[Collected data entries]

———

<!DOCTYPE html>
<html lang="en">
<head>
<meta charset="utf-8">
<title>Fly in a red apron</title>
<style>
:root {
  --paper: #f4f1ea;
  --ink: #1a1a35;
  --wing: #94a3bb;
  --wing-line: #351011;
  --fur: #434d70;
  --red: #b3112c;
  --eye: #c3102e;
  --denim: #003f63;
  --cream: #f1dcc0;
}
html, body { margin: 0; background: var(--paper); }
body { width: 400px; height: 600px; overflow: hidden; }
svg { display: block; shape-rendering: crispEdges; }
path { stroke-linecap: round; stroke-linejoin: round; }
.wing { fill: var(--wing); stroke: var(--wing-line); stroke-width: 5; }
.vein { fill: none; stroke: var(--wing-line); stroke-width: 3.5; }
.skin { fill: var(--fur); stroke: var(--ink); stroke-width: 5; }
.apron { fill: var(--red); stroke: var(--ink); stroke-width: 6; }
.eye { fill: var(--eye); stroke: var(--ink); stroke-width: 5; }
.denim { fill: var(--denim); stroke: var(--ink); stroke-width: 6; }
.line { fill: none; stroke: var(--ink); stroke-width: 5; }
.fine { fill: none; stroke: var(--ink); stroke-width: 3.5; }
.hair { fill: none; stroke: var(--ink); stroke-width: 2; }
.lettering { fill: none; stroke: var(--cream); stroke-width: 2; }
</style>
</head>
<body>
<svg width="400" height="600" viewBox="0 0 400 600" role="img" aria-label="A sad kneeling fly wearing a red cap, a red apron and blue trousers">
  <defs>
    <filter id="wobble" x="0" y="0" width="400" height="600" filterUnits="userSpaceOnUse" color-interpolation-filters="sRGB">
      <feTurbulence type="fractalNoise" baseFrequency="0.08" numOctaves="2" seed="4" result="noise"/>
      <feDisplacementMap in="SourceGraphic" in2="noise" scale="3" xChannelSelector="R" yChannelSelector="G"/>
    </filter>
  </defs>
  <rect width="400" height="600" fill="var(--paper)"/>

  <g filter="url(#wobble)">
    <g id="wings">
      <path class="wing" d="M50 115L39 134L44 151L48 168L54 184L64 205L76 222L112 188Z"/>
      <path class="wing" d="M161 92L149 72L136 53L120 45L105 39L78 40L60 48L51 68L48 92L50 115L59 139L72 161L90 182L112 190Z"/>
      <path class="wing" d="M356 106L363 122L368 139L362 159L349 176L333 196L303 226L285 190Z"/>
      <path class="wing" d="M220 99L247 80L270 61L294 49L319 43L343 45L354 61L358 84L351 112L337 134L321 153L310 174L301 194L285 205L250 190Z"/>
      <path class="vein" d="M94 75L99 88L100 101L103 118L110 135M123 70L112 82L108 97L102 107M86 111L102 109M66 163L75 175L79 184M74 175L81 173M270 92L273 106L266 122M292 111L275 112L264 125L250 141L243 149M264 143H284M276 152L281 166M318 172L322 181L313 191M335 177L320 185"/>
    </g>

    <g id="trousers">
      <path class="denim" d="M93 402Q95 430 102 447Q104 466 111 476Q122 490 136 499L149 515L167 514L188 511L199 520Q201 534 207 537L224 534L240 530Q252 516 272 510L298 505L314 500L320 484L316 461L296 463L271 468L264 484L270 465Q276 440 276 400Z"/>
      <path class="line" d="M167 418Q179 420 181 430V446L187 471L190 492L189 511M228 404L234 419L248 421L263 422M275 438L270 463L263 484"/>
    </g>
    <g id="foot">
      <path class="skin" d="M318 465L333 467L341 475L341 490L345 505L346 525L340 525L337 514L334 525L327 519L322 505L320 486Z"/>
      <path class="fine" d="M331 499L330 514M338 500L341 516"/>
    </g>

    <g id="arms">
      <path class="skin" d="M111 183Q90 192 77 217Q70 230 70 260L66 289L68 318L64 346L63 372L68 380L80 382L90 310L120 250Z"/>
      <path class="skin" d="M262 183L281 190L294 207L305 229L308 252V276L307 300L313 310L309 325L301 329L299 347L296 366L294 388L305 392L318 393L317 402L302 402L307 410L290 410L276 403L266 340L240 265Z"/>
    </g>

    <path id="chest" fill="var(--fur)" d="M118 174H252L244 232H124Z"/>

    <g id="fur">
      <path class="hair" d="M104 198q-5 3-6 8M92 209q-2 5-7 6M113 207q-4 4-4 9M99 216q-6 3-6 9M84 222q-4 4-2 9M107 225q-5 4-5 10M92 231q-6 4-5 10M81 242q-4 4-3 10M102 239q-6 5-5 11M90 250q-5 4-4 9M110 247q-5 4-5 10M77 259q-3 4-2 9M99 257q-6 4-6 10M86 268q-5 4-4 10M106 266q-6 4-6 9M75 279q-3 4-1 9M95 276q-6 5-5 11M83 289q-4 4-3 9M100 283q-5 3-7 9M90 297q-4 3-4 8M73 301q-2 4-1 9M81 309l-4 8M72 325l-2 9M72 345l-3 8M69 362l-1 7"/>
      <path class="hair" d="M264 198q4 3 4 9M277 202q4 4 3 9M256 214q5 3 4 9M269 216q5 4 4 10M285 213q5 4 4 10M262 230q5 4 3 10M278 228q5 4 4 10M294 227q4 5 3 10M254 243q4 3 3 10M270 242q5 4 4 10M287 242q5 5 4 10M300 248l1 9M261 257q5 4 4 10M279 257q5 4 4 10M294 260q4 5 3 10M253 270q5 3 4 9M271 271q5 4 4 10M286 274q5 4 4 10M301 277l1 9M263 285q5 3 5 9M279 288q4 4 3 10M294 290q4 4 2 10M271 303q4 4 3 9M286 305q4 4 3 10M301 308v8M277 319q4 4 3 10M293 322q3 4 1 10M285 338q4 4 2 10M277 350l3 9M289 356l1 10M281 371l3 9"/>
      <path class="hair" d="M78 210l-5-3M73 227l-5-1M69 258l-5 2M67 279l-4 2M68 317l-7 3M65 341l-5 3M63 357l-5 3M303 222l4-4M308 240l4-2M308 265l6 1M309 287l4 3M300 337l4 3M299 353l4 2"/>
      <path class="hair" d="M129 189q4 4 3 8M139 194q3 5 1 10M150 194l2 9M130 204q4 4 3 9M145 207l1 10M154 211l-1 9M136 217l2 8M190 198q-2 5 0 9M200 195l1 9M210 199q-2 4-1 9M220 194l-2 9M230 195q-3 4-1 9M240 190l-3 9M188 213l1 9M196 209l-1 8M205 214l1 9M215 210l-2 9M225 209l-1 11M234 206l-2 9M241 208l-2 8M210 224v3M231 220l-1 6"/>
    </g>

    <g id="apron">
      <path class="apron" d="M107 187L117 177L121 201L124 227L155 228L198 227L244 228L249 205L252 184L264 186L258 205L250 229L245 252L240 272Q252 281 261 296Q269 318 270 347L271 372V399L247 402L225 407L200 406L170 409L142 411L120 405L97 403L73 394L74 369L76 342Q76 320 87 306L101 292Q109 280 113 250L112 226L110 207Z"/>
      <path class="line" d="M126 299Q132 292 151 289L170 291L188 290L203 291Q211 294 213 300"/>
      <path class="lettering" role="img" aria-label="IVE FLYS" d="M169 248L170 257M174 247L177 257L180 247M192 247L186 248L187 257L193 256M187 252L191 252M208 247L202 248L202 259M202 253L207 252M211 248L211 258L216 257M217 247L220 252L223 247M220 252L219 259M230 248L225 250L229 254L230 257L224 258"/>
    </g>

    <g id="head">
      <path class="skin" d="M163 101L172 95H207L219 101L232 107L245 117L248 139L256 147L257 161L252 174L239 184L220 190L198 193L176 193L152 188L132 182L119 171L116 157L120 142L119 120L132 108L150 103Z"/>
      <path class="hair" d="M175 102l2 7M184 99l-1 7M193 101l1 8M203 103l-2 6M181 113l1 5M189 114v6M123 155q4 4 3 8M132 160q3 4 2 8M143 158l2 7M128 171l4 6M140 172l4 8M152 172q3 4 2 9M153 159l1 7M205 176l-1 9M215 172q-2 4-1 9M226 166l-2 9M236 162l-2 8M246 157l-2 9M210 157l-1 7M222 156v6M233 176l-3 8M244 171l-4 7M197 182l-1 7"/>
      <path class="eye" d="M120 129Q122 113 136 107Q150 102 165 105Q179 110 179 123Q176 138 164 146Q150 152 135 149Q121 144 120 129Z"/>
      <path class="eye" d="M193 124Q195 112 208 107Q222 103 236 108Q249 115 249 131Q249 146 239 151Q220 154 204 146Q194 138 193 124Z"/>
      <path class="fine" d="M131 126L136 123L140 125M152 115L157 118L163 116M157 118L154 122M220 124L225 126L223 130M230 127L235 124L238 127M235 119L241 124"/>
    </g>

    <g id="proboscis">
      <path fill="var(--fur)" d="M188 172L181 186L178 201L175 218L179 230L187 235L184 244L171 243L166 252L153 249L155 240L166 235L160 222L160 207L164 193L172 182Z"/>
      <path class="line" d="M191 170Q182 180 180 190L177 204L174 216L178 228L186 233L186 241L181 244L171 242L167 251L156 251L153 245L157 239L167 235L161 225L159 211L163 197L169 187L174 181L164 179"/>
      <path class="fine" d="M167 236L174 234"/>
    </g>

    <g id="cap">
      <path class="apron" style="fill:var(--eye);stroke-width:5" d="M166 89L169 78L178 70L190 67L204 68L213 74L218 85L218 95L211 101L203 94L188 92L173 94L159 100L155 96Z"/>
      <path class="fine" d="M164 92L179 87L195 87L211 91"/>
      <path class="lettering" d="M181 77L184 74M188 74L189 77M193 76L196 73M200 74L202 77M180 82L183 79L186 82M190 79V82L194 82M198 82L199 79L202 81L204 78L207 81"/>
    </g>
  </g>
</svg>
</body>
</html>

———

_YOUR ASSIGNMENT_
Show the lines above that have the word "trousers".

_EXERCISE ANSWER_
<svg width="400" height="600" viewBox="0 0 400 600" role="img" aria-label="A sad kneeling fly wearing a red cap, a red apron and blue trousers">
    <g id="trousers">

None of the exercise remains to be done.